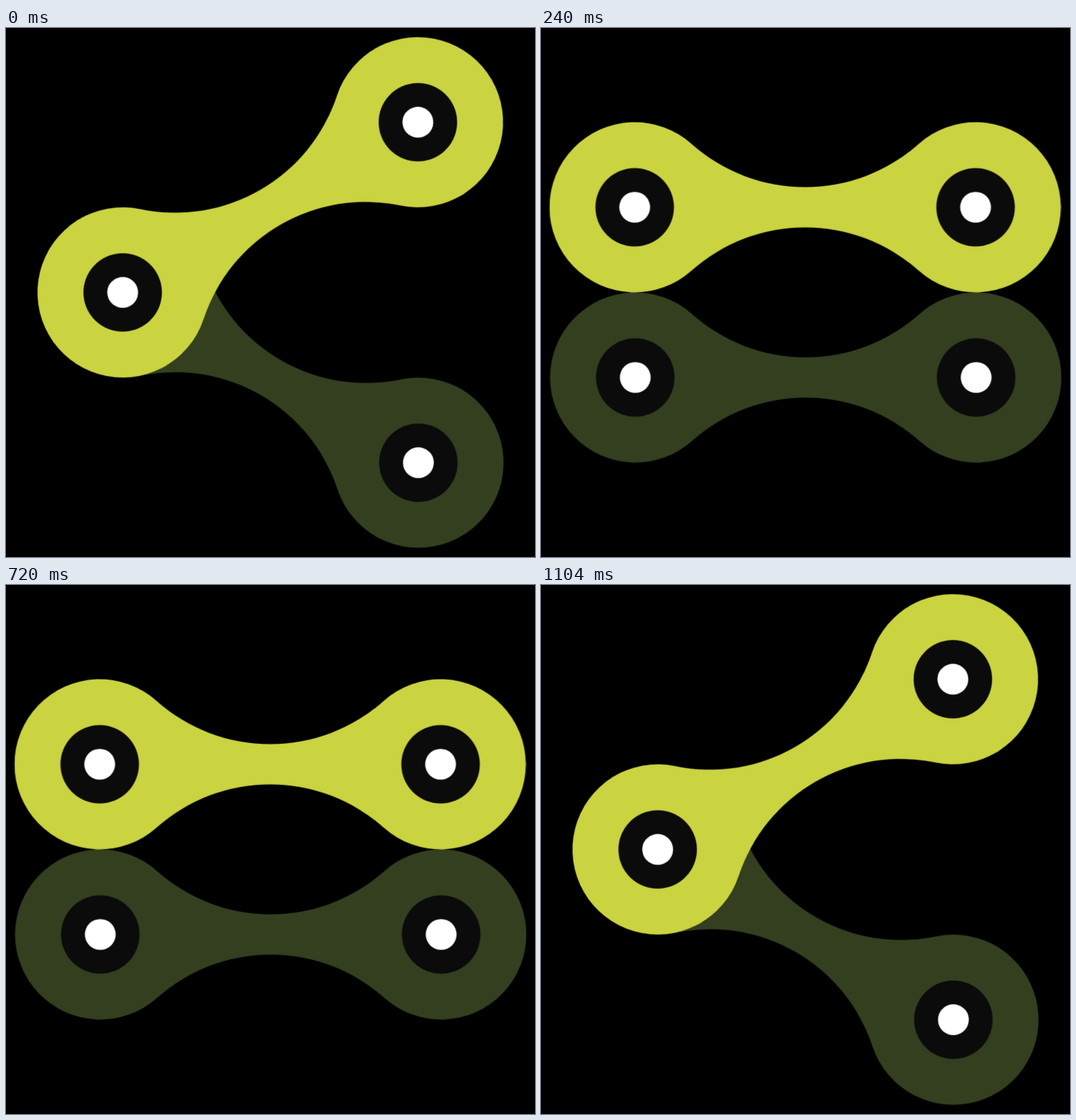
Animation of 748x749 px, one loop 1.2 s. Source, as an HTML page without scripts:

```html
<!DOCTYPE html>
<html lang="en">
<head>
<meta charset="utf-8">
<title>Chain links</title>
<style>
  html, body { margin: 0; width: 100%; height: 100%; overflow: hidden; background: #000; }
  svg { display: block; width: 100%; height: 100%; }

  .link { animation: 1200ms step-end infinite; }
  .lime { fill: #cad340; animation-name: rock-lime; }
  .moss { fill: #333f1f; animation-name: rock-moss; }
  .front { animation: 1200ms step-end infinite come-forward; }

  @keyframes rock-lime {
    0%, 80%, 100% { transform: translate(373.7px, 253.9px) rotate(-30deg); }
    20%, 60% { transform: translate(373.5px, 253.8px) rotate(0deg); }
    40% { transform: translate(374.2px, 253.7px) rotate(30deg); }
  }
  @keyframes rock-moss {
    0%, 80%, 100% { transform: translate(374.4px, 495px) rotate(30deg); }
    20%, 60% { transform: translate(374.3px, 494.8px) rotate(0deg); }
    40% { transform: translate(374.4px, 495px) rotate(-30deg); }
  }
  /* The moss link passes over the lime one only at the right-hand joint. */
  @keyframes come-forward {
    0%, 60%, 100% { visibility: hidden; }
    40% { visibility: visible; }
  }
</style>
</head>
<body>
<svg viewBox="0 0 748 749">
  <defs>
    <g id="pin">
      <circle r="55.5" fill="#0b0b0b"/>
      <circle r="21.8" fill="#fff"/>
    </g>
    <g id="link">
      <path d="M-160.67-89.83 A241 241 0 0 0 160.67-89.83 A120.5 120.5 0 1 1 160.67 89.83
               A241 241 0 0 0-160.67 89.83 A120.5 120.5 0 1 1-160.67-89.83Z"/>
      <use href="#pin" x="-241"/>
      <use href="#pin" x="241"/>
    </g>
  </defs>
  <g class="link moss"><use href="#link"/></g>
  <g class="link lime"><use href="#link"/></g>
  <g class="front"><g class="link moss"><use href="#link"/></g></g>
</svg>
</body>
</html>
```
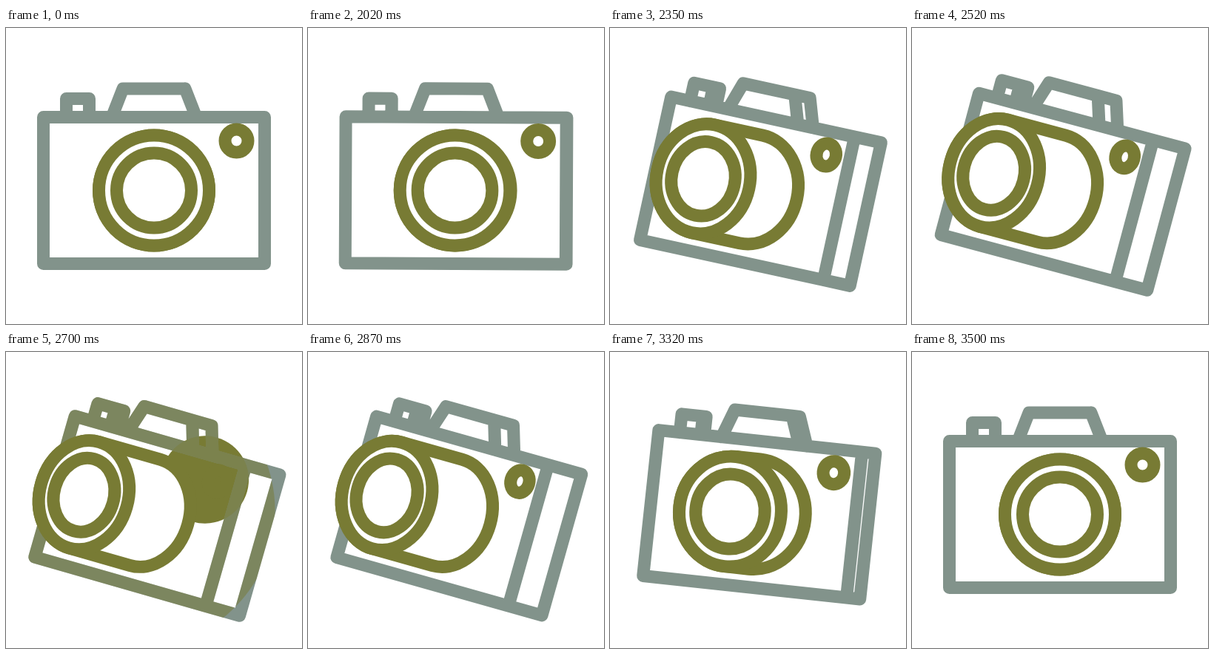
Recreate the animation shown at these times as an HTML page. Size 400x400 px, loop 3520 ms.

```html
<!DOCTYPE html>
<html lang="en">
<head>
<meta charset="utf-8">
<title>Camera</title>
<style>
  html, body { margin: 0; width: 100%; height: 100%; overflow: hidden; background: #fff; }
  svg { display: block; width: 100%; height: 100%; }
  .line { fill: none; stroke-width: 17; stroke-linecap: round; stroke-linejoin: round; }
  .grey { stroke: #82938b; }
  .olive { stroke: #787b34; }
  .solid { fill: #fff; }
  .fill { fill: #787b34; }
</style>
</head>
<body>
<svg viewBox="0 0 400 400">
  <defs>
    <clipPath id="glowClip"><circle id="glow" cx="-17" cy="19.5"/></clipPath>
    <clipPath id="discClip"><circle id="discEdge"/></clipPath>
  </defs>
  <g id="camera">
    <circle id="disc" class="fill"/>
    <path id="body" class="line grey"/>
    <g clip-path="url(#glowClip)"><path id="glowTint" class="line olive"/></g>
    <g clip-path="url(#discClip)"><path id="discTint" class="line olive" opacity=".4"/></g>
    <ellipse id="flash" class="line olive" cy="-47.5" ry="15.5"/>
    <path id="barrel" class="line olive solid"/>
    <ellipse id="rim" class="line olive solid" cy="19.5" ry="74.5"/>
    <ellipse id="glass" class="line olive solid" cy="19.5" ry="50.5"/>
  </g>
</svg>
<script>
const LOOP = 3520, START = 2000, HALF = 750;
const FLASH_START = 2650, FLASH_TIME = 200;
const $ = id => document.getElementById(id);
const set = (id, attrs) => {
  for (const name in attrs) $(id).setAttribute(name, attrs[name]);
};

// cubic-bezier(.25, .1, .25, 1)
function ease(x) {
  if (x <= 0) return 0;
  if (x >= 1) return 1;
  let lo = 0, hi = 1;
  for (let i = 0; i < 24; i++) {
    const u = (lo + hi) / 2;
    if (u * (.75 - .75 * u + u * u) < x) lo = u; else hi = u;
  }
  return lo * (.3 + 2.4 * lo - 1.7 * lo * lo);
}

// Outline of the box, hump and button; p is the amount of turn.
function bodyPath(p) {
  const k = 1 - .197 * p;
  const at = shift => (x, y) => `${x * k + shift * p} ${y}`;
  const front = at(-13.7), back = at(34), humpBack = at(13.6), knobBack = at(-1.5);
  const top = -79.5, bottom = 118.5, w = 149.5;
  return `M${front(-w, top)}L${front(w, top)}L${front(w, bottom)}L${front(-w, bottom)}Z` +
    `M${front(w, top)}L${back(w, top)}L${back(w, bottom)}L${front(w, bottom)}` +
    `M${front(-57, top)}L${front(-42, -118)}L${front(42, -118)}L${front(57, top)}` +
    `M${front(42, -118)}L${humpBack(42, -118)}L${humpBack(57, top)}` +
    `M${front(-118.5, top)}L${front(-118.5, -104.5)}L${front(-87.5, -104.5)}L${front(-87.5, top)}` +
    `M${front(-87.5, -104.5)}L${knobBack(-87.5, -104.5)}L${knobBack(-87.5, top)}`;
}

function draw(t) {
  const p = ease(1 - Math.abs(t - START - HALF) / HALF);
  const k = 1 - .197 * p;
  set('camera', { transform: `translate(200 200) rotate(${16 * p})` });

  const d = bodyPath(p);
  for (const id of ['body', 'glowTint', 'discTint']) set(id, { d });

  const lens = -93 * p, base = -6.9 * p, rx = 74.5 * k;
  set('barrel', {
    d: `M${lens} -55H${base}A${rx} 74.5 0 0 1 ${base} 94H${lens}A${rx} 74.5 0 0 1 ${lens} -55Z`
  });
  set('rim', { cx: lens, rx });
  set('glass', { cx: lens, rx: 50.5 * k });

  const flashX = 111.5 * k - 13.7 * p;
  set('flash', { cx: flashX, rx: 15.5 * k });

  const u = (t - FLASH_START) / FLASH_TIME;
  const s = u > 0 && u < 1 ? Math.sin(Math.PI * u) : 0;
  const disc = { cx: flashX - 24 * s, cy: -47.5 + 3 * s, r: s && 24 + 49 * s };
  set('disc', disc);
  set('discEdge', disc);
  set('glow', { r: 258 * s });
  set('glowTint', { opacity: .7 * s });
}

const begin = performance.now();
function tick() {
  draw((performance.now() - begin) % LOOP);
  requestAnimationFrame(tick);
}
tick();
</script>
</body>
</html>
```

▬▬▬

* **What you should do**
Give the number of lines in the entries that contain the word "fill", without any other words.

* **Solved exercise**
8